"Personality psychologists who continue to employ their preferred measure without locating it within the five-factor model can only be likened to geographers who issue reports of new lands but refuse to locate them on a map for others to find."
- D.J. Ozer & S.P. Reise, "Personality Assessment,"Annual Review of Psychology 1994, 45, 357-388.

"Among personality psychologists, there is a rapidly growing consensus that the domain of individual differences in adulthood, as measured by rating scales and questionnaire items, is almost completely described by five broad factors...."
- Halverson, C.F., Jr., Kohnstamm, G.A., & Martin, R.P. (1994). The Developing Structure of Temperament and Personality from Infancy to Adulthood. Hillsdale, N.J.: Lawrence Erlbaum Associates.

Trait-Map® and IPIP

The first version of Trait-Map® in 2001 was based on the International Personality Item Pool and multiple personality constructs, especially the IPIP-NEO, created by Lewis R. Goldberg, PhD, at the Oregon Research Institute (Goldberg, 1991). This item pool has been used in the construction of a range of assessment tools for the U.S. Air Force and for corporations in the US and in Europe. The IPIP-NEO inventory has been administered to more than 200,000 people all over the world by Professor John A. Johnson, and is becoming one of the most popular Five Factor personality inventories.

Dr. Lewis R. Goldberg, a senior scientist at Oregon Research Institute and Professor Emeritus at the University of Oregon, serves on the editorial board of the Journal of Personality and Social Psychology, Personality & Individual Differences, the European Journal of Personality, and the Journal of Personality Assessment. He has more than 100 publications in the field of personality psychology.

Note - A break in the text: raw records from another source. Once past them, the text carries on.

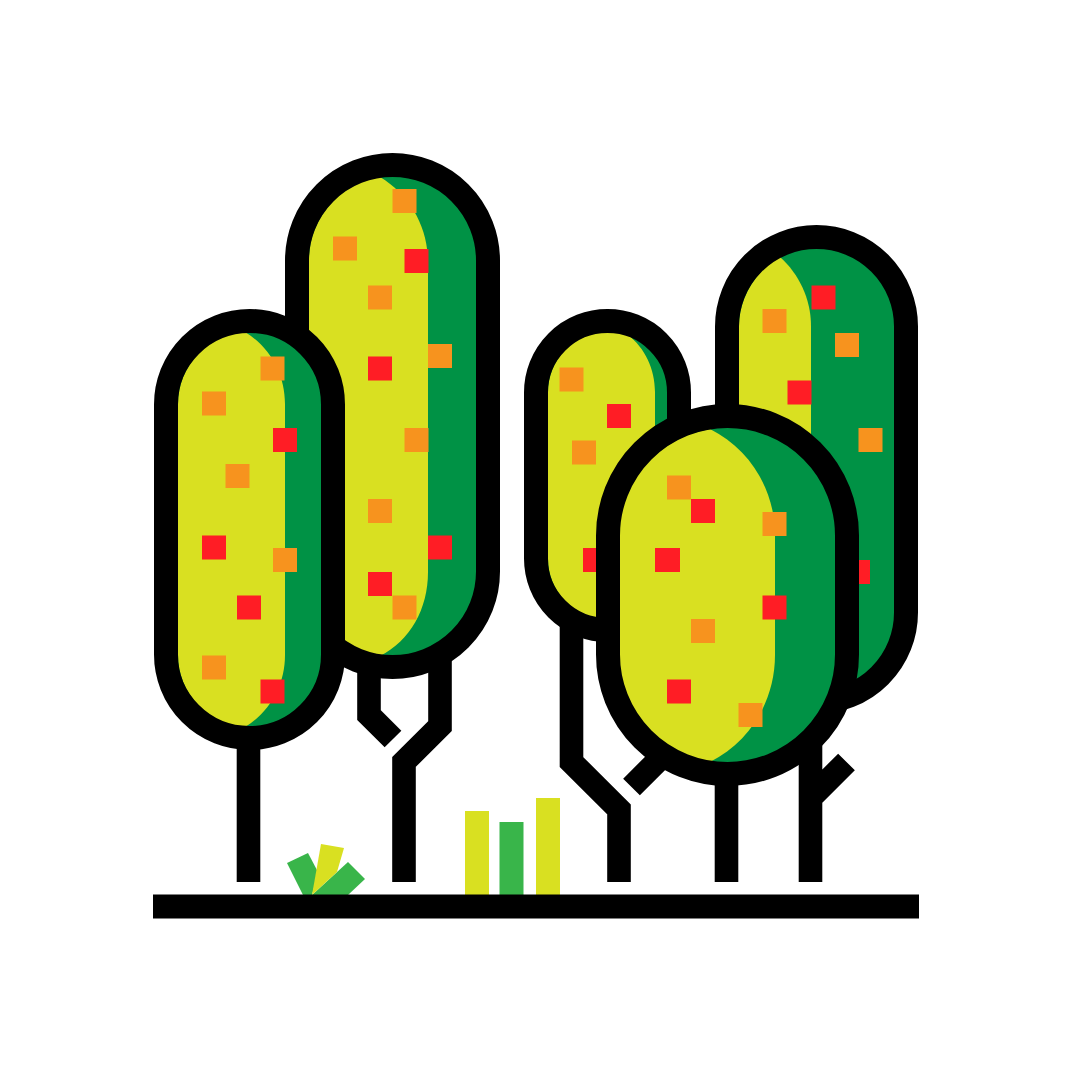
<!DOCTYPE html>
<html lang="en">
<head>
<meta charset="utf-8">
<title>Autumn trees</title>
<style>
:root {
  --paper: #ffffff;
  --ink: #000000;
  --lime: #d9e021;
  --shade: #009245;
  --grass: #39b54a;
  --orange: #f7931e;
  --red: #ff1d25;
}
html, body { margin: 0; background: var(--paper); overflow: hidden; }
svg { display: block; width: 1072px; height: 1072px; }
.shade { fill: var(--shade); }
.lit { fill: var(--lime); }
.outline { fill: none; stroke: var(--ink); stroke-width: 24; }
.wood { fill: none; stroke: var(--ink); stroke-width: 23.6; stroke-miterlimit: 10; }
.grass { fill: var(--grass); }
.orange { fill: var(--orange); }
.red { fill: var(--red); }
.ground { fill: var(--ink); }
</style>
</head>
<body>
<svg viewBox="0 0 1072 1072" role="img" aria-label="Five rounded trees with orange and red leaves above a ground line">
  <defs>
    <rect id="leaf" width="24" height="24"/>
  </defs>

  <g id="tall-tree">
    <path class="wood" d="M369 655V715L393 739M440 655V726L404 762V882"/>
    <rect class="shade" x="297" y="165" width="191" height="502" rx="95.5"/>
    <path class="lit" d="M380 177C410 195 428 227 428 262V572C428 609 410 641 380 656A84 84 0 0 1 309 572V262A84 84 0 0 1 380 177Z"/>
    <g class="orange">
      <use href="#leaf" x="392.5" y="189"/>
      <use href="#leaf" x="333" y="236.5"/>
      <use href="#leaf" x="368" y="285.5"/>
      <use href="#leaf" x="428" y="344"/>
      <use href="#leaf" x="404.5" y="428"/>
      <use href="#leaf" x="368" y="499"/>
      <use href="#leaf" x="392.5" y="595.5"/>
    </g>
    <g class="red">
      <use href="#leaf" x="404.5" y="249"/>
      <use href="#leaf" x="368" y="356.5"/>
      <use href="#leaf" x="428" y="535.5"/>
      <use href="#leaf" x="368" y="572"/>
    </g>
    <rect class="outline" x="297" y="165" width="191" height="502" rx="95.5"/>
  </g>

  <g id="left-tree">
    <path class="wood" d="M248.5 738V882"/>
    <rect class="shade" x="166" y="321" width="167" height="417" rx="83.5"/>
    <path class="lit" d="M245 332C270 347 285 374 285 404V655C285 685 270 712 245 727A72 72 0 0 1 178 655V404A72 72 0 0 1 245 332Z"/>
    <g class="orange">
      <use href="#leaf" x="260.5" y="356.5"/>
      <use href="#leaf" x="202" y="391.5"/>
      <use href="#leaf" x="225.5" y="464"/>
      <use href="#leaf" x="273" y="548"/>
      <use href="#leaf" x="202" y="655.5"/>
    </g>
    <g class="red">
      <use href="#leaf" x="273" y="428"/>
      <use href="#leaf" x="202" y="535.5"/>
      <use href="#leaf" x="237" y="595.5"/>
      <use href="#leaf" x="260.5" y="679.5"/>
    </g>
    <rect class="outline" x="166" y="321" width="167" height="417" rx="83.5"/>
  </g>

  <g id="middle-tree">
    <path class="wood" d="M571.5 622V762L619 809.5V882M631.5 787L668 750.5"/>
    <rect class="shade" x="536" y="321" width="143" height="309" rx="71.5"/>
    <path class="lit" d="M608 332Q619 332 628 335C645 348 655 369 655 392V559A60 60 0 0 1 608 619A60 60 0 0 1 548 559V392A60 60 0 0 1 608 332Z"/>
    <g class="orange">
      <use href="#leaf" x="559.5" y="367.5"/>
      <use href="#leaf" x="572" y="440.5"/>
    </g>
    <g class="red">
      <use href="#leaf" x="607" y="404"/>
      <use href="#leaf" x="583" y="548"/>
    </g>
    <rect class="outline" x="536" y="321" width="143" height="309" rx="71.5"/>
  </g>

  <g id="right-tree">
    <path class="wood" d="M810.5 700V882M810.5 798L846.5 762"/>
    <rect class="shade" x="727" y="237" width="179" height="465" rx="89.5"/>
    <path class="lit" d="M780 257C799 274 811 299 811 326V500H739V326C739 298 756 270 780 257Z"/>
    <g class="orange">
      <use href="#leaf" x="762.5" y="309"/>
      <use href="#leaf" x="835" y="333"/>
      <use href="#leaf" x="858.5" y="428"/>
    </g>
    <g class="red">
      <use href="#leaf" x="811.5" y="285.5"/>
      <use href="#leaf" x="787.5" y="380.5"/>
      <use href="#leaf" x="846" y="560"/>
    </g>
    <rect class="outline" x="727" y="237" width="179" height="465" rx="89.5"/>
  </g>

  <g id="front-tree">
    <path class="wood" d="M726.5 770V882"/>
    <rect class="shade" x="608" y="416" width="239" height="358" rx="119.5"/>
    <path class="lit" d="M710 429C750 449 775 490 775 535V655C775 701 750 742 710 762A108 108 0 0 1 619 655V535A108 108 0 0 1 710 429Z"/>
    <g class="orange">
      <use href="#leaf" x="667" y="475.5"/>
      <use href="#leaf" x="762.5" y="512"/>
      <use href="#leaf" x="691" y="619"/>
      <use href="#leaf" x="738.5" y="703"/>
    </g>
    <g class="red">
      <use href="#leaf" x="691" y="499"/>
      <rect x="655" y="548" width="25" height="24"/>
      <use href="#leaf" x="762.5" y="595.5"/>
      <use href="#leaf" x="667" y="679.5"/>
    </g>
    <rect class="outline" x="608" y="416" width="239" height="358" rx="119.5"/>
  </g>

  <g id="grass-tuft">
    <polygon class="grass" points="287,863 308,853 318,872 312,895 303,895"/>
    <polygon class="grass" points="312,895 348,862 365,879 348,895"/>
    <polygon class="lit" points="321,844 344,848 337,872 312,895"/>
  </g>

  <g id="grass-blades">
    <rect class="lit" x="465" y="811" width="24" height="84"/>
    <rect class="grass" x="499.5" y="822" width="24" height="73"/>
    <rect class="lit" x="536" y="798" width="24" height="97"/>
  </g>

  <rect class="ground" x="153" y="894.5" width="766" height="24"/>
</svg>
</body>
</html>
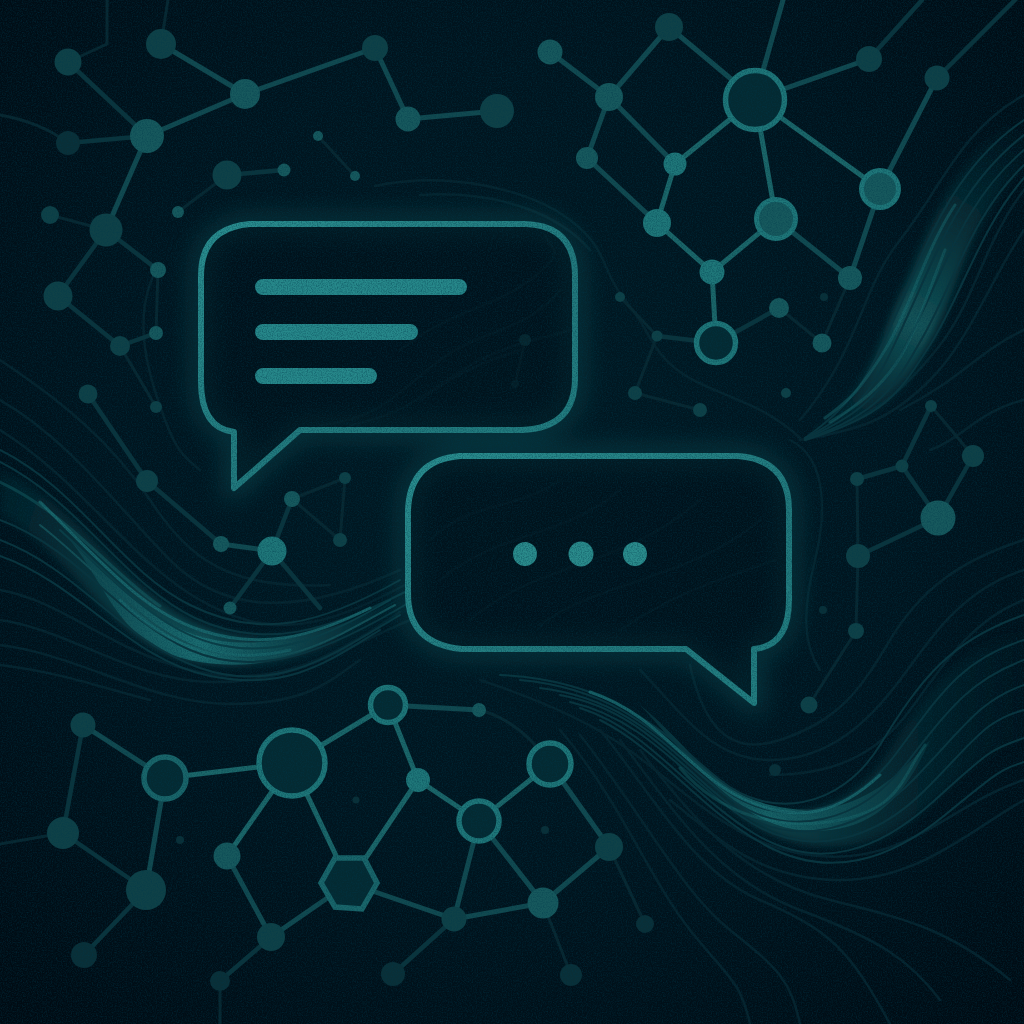
<!DOCTYPE html>
<html lang="en">
<head>
<meta charset="utf-8">
<title>Chat network illustration</title>
<style>
:root{--night:#000d16;--deep:#011721;--bright:#2b8c8c;--teal:#1f7779;--mid:#17595d;--dim:#0f4147;--faint:#0a2f37}
html,body{margin:0;background:var(--night);overflow:hidden}
svg{display:block;width:1024px;height:1024px}
.line{fill:none;stroke-linecap:round;stroke-linejoin:round}
.link-bright{stroke:#1c6769;stroke-width:5}
.link-mid{stroke:#124a50;stroke-width:5}
.link-dim{stroke:#0b343c;stroke-width:4.5}
.link-faint{stroke:#08262f;stroke-width:3}
.bright{fill:var(--bright)}
.teal{fill:var(--teal)}
.mid{fill:var(--mid)}
.dim{fill:var(--dim)}
.faint{fill:var(--faint)}
.ring{fill:#042a32;stroke:var(--teal);stroke-width:5.5}
.ring-dim{stroke:#1a666a}
.strand{stroke:#0a343d;stroke-width:2}
.whisper{stroke:#06222c;stroke-width:2.5}
.glint{stroke:#1c7074;stroke-width:3}
.bubble{fill:#010f18;fill-opacity:.55;stroke:url(#edge);stroke-width:6;stroke-linejoin:round}
.text-bar{stroke:#27888a;stroke-width:16}
</style>
</head>
<body>
<svg viewBox="0 0 1024 1024" role="img" aria-label="Two speech bubbles among connected nodes and flowing waves">
<defs>
<radialGradient id="backdrop" cx=".5" cy=".45" r=".72">
<stop offset="0" stop-color="#011923"/><stop offset=".55" stop-color="#01141e"/><stop offset="1" stop-color="#000b13"/>
</radialGradient>
<linearGradient id="edge" x1="0" y1="0" x2="1" y2="1">
<stop offset="0" stop-color="#2a8e8f"/><stop offset=".6" stop-color="#22797c"/><stop offset="1" stop-color="#237f81"/>
</linearGradient>
<linearGradient id="left-flow" gradientUnits="userSpaceOnUse" x1="0" y1="480" x2="420" y2="620">
<stop offset="0" stop-color="#0c4149" stop-opacity=".35"/><stop offset=".55" stop-color="#1d7275" stop-opacity=".85"/><stop offset="1" stop-color="#0c4149" stop-opacity="0"/>
</linearGradient>
<linearGradient id="upper-flow" gradientUnits="userSpaceOnUse" x1="1010" y1="110" x2="810" y2="440">
<stop offset="0" stop-color="#0a3a42" stop-opacity="0"/><stop offset=".6" stop-color="#196a6c" stop-opacity=".75"/><stop offset="1" stop-color="#0c4149" stop-opacity=".1"/>
</linearGradient>
<linearGradient id="lower-flow" gradientUnits="userSpaceOnUse" x1="560" y1="690" x2="1024" y2="690">
<stop offset="0" stop-color="#0c4149" stop-opacity=".1"/><stop offset=".45" stop-color="#1b6d70" stop-opacity=".8"/><stop offset="1" stop-color="#093a42" stop-opacity=".1"/>
</linearGradient>
<filter id="soft" x="-20%" y="-20%" width="140%" height="140%"><feGaussianBlur stdDeviation="5"/></filter>
<filter id="halo" x="-20%" y="-20%" width="140%" height="140%"><feGaussianBlur stdDeviation="13"/></filter>
<filter id="grain" x="0" y="0" width="100%" height="100%">
<feTurbulence type="fractalNoise" baseFrequency=".8" numOctaves="2" seed="4"/>
<feColorMatrix values="0 0 0 0 0  0 0 0 0 .04  0 0 0 0 .07  1.8 0 0 0 -.7"/>
</filter>
<path id="bubble-left" d="M250 224H526Q575 226 575 276V378Q575 428 522 430H300L234 488V432Q201 428 201 382V276Q201 228 250 224Z"/>
<path id="bubble-right" d="M460 456H738Q789 460 789 510V600Q789 646 754 649V703L686 649H462Q408 644 408 594V510Q410 460 460 456Z"/>
</defs>

<rect width="1024" height="1024" fill="url(#backdrop)"/>

<g id="flow-whispers" class="line whisper">
<path d="M0 360C60 400 110 440 150 500S230 590 330 585"/>
<path d="M0 400C70 440 120 510 170 560S290 620 400 570"/>
<path d="M0 430C80 480 130 560 200 600S320 630 405 585"/>
<path d="M0 590C60 600 110 650 190 670S330 660 400 612"/>
<path d="M0 620C70 630 130 680 210 682S340 650 410 620"/>
<path d="M0 645C80 655 150 704 230 704S330 680 360 660"/>
<path d="M0 665C60 672 110 690 150 700"/>
<path d="M375 186C450 170 530 190 570 220S600 270 625 300S650 350 680 372S760 400 800 438"/>
<path d="M420 195C500 190 560 215 590 250"/>
<path d="M156 270C130 320 150 380 165 420S190 460 200 470"/>
<path d="M320 425C380 420 400 390 440 360S530 330 560 290"/>
<path d="M350 425C410 415 440 380 480 360S540 340 570 330"/>
<path d="M400 350C450 310 490 310 530 280S550 250 545 235"/>
<path d="M420 400C460 370 490 360 520 350"/>
<path d="M430 540C470 500 520 510 560 480M440 580C500 530 560 540 620 490M470 620C540 560 620 570 700 500M540 625C600 580 690 580 760 520M620 630C680 590 720 580 775 560"/>
<path d="M790 440C830 460 825 520 815 560S800 640 820 670"/>
<path d="M1024 95C960 130 940 190 900 240S860 350 800 420"/>
<path d="M1024 190C985 240 975 300 940 345S870 420 815 435"/>
<path d="M1024 230C990 280 970 340 930 380S860 430 800 440"/>
<path d="M1024 330C980 350 960 380 900 410"/>
<path d="M1024 400C980 410 960 440 930 450"/>
<path d="M1024 540C960 560 920 590 890 640S840 720 780 740S700 710 690 665"/>
<path d="M1024 570C960 590 930 640 900 680S830 760 770 760S680 710 640 670"/>
<path d="M1024 600C970 620 940 670 910 710S840 775 770 775"/>
<path d="M1024 780C960 800 920 850 850 856S730 830 680 790S600 720 480 680"/>
<path d="M1024 800C970 830 920 880 840 880S720 840 670 800"/>
<path d="M600 730C650 790 690 870 760 900S850 950 890 1024"/>
<path d="M620 740C680 820 720 880 800 910S910 960 940 1000"/>
<path d="M640 750C700 830 750 880 830 900S950 930 1010 980"/>
<path d="M560 730C620 800 650 880 690 930S740 980 750 1024"/>
<path d="M580 735C640 810 680 890 730 930S790 980 800 1024"/>
</g>

<g id="flow-left">
<path d="M0 470C70 500 110 570 170 610S300 650 410 590L410 608C340 650 270 676 190 660S70 550 0 515Z" fill="url(#left-flow)" filter="url(#soft)" opacity=".75"/>
<path d="M70 540C120 590 160 630 215 640S340 630 400 598C340 640 280 675 200 662S110 590 70 540Z" fill="url(#left-flow)"/>
<g class="line strand">
<path d="M0 450C80 490 120 570 190 605S320 625 400 580"/>
<path d="M0 462C80 502 125 585 195 618S330 630 405 592"/>
<path d="M0 520C80 550 120 620 190 650S330 650 410 602"/>
<path d="M0 540C80 570 120 640 200 668S340 650 400 615"/>
<path d="M0 556C80 584 130 660 210 676S330 660 380 630"/>
<path d="M40 525C110 580 150 640 220 654S330 640 395 605" stroke="#144f55"/>
<path d="M60 530C120 585 160 632 220 645S330 635 390 600" stroke="#0b3e46"/>
</g>
<path class="line glint" d="M40 502C100 560 140 610 200 630S310 638 370 608" opacity=".75"/>
<path class="line glint" d="M0 482C70 515 110 572 160 606" opacity=".4"/>
<path class="line glint" d="M120 600C170 652 230 664 290 650" opacity=".5"/>
</g>

<g id="flow-upper-right">
<path d="M1024 110C950 160 930 230 900 300S860 400 800 440C880 420 905 390 935 330S970 220 1024 165Z" fill="url(#upper-flow)" filter="url(#soft)"/>
<g class="line strand">
<path d="M1024 120C950 170 925 250 898 310S860 400 805 438"/>
<path d="M1024 135C960 185 938 250 908 315S870 405 805 438"/>
<path d="M1024 150C965 200 946 265 916 325S875 408 805 439"/>
<path d="M1024 165C972 215 955 280 924 335S880 412 805 440"/>
<path d="M1024 178C980 228 962 295 930 345S885 416 805 440"/>
</g>
<path class="line glint" d="M955 205C925 250 910 310 885 350S850 400 825 418" opacity=".45"/>
<path class="line glint" d="M945 250C925 300 912 345 890 372S850 410 830 422" opacity=".4"/>
</g>

<g id="flow-lower-right">
<path d="M560 688C640 695 680 760 730 795S850 815 890 750S960 650 1024 630V740C950 760 930 835 850 845S720 800 680 760S620 710 560 688Z" fill="url(#lower-flow)" filter="url(#soft)" opacity=".65"/>
<path d="M640 705C690 745 710 790 770 805S880 800 930 740C900 810 860 836 800 830S690 760 640 705Z" fill="url(#lower-flow)"/>
<g class="line strand">
<path d="M500 675C620 680 670 740 720 780S840 810 880 745S950 640 1024 615"/>
<path d="M520 680C630 690 670 750 725 790S850 815 895 755S960 660 1024 640"/>
<path d="M540 688C640 700 680 765 735 802S860 822 905 765S970 680 1024 660"/>
<path d="M560 695C645 710 685 775 740 812S865 830 915 778S980 700 1024 685"/>
<path d="M570 702C650 720 690 785 750 822S875 840 925 790S985 720 1024 710"/>
<path d="M580 708C650 730 690 795 755 834S880 850 935 800S990 750 1024 738"/>
<path d="M600 720C660 750 700 810 765 845S890 860 945 815S1000 770 1024 762"/>
</g>
<path class="line glint" d="M590 692C660 715 690 775 745 800S840 812 880 775" opacity=".75"/>
<path class="line glint" d="M680 768C720 815 780 832 840 820S900 780 925 745" opacity=".4"/>
</g>

<g id="network-links" class="line">
<path class="link-faint" d="M0 115Q40 122 68 143M107 0V44L68 62M168 0L161 44M178 212L227 175M318 136L355 176M50 215L106 230M158 270L156 333M120 346L156 407M292 499L340 540L345 478L292 499M620 297L657 336L635 393L700 410M779 308L822 343L850 278M525 340L515 385M479 710Q520 720 550 764M609 847L645 924M543 903L571 975M220 981V1024M0 844L63 833M857 479L858 556L856 631L809 705M931 406L973 456"/>
<path class="link-dim" d="M68 62L147 136L68 143M227 175L284 170M106 230L58 296L120 346L156 333M106 230L158 270M88 394L147 481L221 544M230 608L272 551L320 608M272 551L292 499M657 336L716 343L779 308M857 479L902 466L931 406M902 466L938 518L973 456M858 556L938 518M83 725L63 833L146 890L84 955M271 937L220 981M454 919L393 974M869 59L922 0M937 78L1015 0"/>
<path class="link-mid" d="M161 44L245 94L375 48L408 119L497 111M245 94L147 136L106 230M550 52L609 97L669 27L755 99L869 59M755 99L783 0M609 97L587 158L657 223M609 97L675 164M880 189L937 78M880 189L850 278L776 219M83 725L165 778L146 890M227 856L271 937L349 883L454 919L479 821M454 919L543 903L609 847L550 764M543 903L479 821M388 705L479 710M221 544L272 551"/>
<path class="link-bright" d="M675 164L755 99L880 189M755 99L776 219L712 272L657 223L675 164M712 272L716 343M165 778L292 763L388 705L418 780L479 821L550 764M292 763L227 856M292 763L349 883L418 780"/>
</g>

<g id="network-nodes">
<g class="faint">
<circle cx="68" cy="143" r="12"/><circle cx="84" cy="955" r="13"/><circle cx="393" cy="974" r="12"/><circle cx="571" cy="975" r="11"/><circle cx="645" cy="924" r="9"/><circle cx="220" cy="981" r="10"/><circle cx="356" cy="800" r="3.5"/><circle cx="775" cy="770" r="6"/><circle cx="823" cy="610" r="4"/><circle cx="824" cy="297" r="4"/><circle cx="515" cy="384" r="4"/><circle cx="180" cy="840" r="4"/><circle cx="545" cy="830" r="4"/>
</g>
<g class="dim">
<circle cx="68" cy="62" r="13.5"/><circle cx="161" cy="44" r="15"/><circle cx="375" cy="48" r="13"/><circle cx="497" cy="111" r="17"/><circle cx="227" cy="175" r="14.5"/><circle cx="50" cy="215" r="9"/><circle cx="106" cy="230" r="16.5"/><circle cx="58" cy="296" r="14.5"/><circle cx="120" cy="346" r="10"/><circle cx="88" cy="394" r="9.5"/><circle cx="156" cy="407" r="6"/><circle cx="147" cy="481" r="11"/><circle cx="345" cy="478" r="6"/><circle cx="340" cy="540" r="7"/><circle cx="669" cy="27" r="14"/><circle cx="869" cy="59" r="13"/><circle cx="937" cy="78" r="12.5"/><circle cx="525" cy="340" r="6"/><circle cx="657" cy="336" r="5.5"/><circle cx="620" cy="297" r="5"/><circle cx="635" cy="393" r="7"/><circle cx="700" cy="410" r="7"/><circle cx="786" cy="393" r="5"/><circle cx="973" cy="456" r="11"/><circle cx="931" cy="406" r="6"/><circle cx="902" cy="466" r="6.5"/><circle cx="857" cy="479" r="7"/><circle cx="858" cy="556" r="12"/><circle cx="856" cy="631" r="8"/><circle cx="809" cy="705" r="8.5"/><circle cx="83" cy="725" r="12.5"/><circle cx="63" cy="833" r="16"/><circle cx="146" cy="890" r="20"/><circle cx="271" cy="937" r="14"/><circle cx="454" cy="919" r="12.5"/><circle cx="609" cy="847" r="14"/>
</g>
<g class="mid">
<circle cx="147" cy="136" r="17"/><circle cx="245" cy="94" r="15"/><circle cx="408" cy="119" r="12.5"/><circle cx="550" cy="52" r="12.5"/><circle cx="609" cy="97" r="14"/><circle cx="587" cy="158" r="11"/><circle cx="284" cy="170" r="6.5"/><circle cx="318" cy="136" r="5"/><circle cx="355" cy="176" r="5"/><circle cx="178" cy="212" r="6"/><circle cx="158" cy="270" r="8"/><circle cx="156" cy="333" r="7"/><circle cx="221" cy="544" r="8"/><circle cx="230" cy="608" r="6.5"/><circle cx="292" cy="499" r="8"/><circle cx="850" cy="278" r="12"/><circle cx="779" cy="308" r="10"/><circle cx="822" cy="343" r="9.5"/><circle cx="938" cy="518" r="17.5"/><circle cx="227" cy="856" r="13.5"/><circle cx="543" cy="903" r="15.5"/><circle cx="479" cy="710" r="7"/>
</g>
<g class="teal">
<circle cx="675" cy="164" r="11.5"/><circle cx="657" cy="223" r="14"/><circle cx="712" cy="272" r="12.5"/><circle cx="272" cy="551" r="14.5"/><circle cx="418" cy="780" r="12"/><circle cx="776" cy="219" r="22"/><circle cx="880" cy="189" r="21"/>
</g>
<circle class="mid" cx="776" cy="219" r="17"/>
<circle class="mid" cx="880" cy="189" r="16"/>
<g class="ring">
<circle cx="755" cy="100" r="29.5"/><circle cx="716" cy="343" r="19.5"/><circle cx="292" cy="763" r="33"/><circle cx="388" cy="705" r="17.5"/><circle cx="479" cy="821" r="20"/><circle cx="550" cy="764" r="21"/>
</g>
<g class="ring ring-dim">
<circle cx="165" cy="778" r="21"/>
<polygon points="335,858 364,858 377,883 362,909 335,907 321,883"/>
</g>
</g>

<g id="speech-bubbles">
<g fill="none" stroke="#16777a" stroke-width="16" opacity=".4" filter="url(#halo)">
<use href="#bubble-left"/><use href="#bubble-right"/>
</g>
<use href="#bubble-left" class="bubble"/>
<use href="#bubble-right" class="bubble"/>
<path class="line text-bar" d="M263 287H459M263 332H410M263 376H369"/>
<g class="bright">
<circle cx="525" cy="554" r="12"/><circle cx="581" cy="554" r="12.5"/><circle cx="635" cy="554" r="12"/>
</g>
</g>

<rect id="paper-grain" width="1024" height="1024" filter="url(#grain)" opacity=".55"/>
</svg>
</body>
</html>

Dr. John A. Johnson is professor at the Pennsylvania State University; his main research field is personality tests during personnel selection. He has received many awards: from the University of Bielefeld, the Provost's Collaborative and Curricular Innovations Special Recognition Program Award; the STAR Project Award; and the Alumni/Student Award for Excellence in Teaching. Besides numerous publications in journals, he also published a book: Hogan, R., Johnson, J. A., & Briggs, S. R. (1997). Handbook of personality psychology. San Diego: Academic Press.

Product Summary: Trait-Map® Personality Assessment
Trait-Map® Report Cover
Product description: Advanced forced-choice personality test based on trait theory and the Big Five. It measures 25 primary traits and provides wide ranges of secondary scales and reports.
Category: Personality test
Users: Recruiters, Headhunters, Trainers, Coaches, HR, and OD professionals
Publisher: OD-Tools®

Please Contact Us for pricing and licensing information.